Sonomar and Pro Sound Effects teamed up their efforts to create this very exclusive, generous, accurate, and up to date sound collection of photography cameras with film and digital formats, covering cameras from the last century.
What makes this different from other sound libraries?
More than cameras with cranks, flashes and shutter releases, it’s also small motors, grindings, squeaks, handling in action and minimal lens movement, clicks and pops. Very small sounds recorded closely to the microphones.
Because of their high quality these sounds could be transformed and processed so I suggest exploring them closely in order to really hear the differences between real time and slower movements, this is really where this library is different from others. Having used the Sennheiser MKH8040 in ST with high frequency content, we have access to sounds which can’t be heard at normal hearing.

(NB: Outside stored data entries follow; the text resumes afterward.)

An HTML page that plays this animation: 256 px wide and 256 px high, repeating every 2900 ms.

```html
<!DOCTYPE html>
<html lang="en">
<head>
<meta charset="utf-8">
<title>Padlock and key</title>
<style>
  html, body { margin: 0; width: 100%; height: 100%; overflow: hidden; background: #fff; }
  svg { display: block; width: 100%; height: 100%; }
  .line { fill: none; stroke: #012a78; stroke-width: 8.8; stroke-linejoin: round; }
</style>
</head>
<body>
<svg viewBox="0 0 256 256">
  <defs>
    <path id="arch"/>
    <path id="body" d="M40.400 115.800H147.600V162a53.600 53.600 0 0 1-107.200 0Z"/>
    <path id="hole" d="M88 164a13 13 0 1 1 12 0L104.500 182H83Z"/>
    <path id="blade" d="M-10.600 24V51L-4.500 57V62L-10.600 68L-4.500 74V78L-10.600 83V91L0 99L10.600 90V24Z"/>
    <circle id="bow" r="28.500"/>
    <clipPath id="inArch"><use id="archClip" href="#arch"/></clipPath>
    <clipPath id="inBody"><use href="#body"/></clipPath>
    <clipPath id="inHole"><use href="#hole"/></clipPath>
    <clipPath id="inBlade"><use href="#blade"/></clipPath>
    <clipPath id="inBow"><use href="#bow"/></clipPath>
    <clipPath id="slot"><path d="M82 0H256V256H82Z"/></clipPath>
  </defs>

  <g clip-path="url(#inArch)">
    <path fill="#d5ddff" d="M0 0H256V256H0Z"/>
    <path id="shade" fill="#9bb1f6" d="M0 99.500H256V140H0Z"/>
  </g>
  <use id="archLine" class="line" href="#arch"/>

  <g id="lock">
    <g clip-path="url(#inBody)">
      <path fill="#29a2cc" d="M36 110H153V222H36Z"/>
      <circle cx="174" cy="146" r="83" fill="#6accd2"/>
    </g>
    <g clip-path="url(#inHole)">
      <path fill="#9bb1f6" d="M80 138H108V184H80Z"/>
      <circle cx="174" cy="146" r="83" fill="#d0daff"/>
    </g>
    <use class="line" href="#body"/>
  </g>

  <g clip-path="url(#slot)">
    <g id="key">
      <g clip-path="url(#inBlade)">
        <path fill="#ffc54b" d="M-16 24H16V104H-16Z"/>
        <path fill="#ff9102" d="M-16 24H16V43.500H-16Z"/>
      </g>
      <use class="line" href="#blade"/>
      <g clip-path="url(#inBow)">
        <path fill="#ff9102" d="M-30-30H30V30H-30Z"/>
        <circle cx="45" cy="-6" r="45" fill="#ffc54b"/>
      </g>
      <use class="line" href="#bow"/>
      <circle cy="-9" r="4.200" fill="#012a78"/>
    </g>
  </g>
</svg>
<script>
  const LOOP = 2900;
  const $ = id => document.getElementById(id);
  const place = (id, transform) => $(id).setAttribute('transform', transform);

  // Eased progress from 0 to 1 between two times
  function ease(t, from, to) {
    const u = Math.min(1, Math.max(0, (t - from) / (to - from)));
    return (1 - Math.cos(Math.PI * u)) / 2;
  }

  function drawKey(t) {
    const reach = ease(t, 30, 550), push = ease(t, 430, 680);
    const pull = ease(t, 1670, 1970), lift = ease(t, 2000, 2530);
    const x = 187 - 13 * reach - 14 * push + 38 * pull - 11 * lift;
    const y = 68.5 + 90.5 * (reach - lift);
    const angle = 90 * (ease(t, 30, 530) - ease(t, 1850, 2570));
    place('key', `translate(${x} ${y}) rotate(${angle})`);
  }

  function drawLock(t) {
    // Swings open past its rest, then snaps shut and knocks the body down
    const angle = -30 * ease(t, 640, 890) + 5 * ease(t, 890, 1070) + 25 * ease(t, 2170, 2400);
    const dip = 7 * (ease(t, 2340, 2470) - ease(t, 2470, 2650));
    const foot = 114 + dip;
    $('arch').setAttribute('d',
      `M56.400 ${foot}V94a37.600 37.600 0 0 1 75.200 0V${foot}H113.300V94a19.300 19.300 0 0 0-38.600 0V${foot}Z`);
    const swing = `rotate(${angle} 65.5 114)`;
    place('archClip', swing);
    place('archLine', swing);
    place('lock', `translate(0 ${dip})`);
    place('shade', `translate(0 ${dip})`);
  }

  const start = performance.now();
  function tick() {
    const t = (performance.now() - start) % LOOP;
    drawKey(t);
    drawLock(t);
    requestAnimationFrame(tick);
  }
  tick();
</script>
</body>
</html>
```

Those sounds can be transposed in pitch and speed, and due to their very low noise floor, you can maintain most of the sonic properties while still having lots of room to create and manipulate.
This collection was built thinking about creative sound designers who are in search for more than just common camera sound effects, but rather new material they can manipulate freely to create pristine and impressive sound design.
"The easiest way to get a good result is to use good material as the key ingredient, and this is a great addition to every sound artists sound effects library."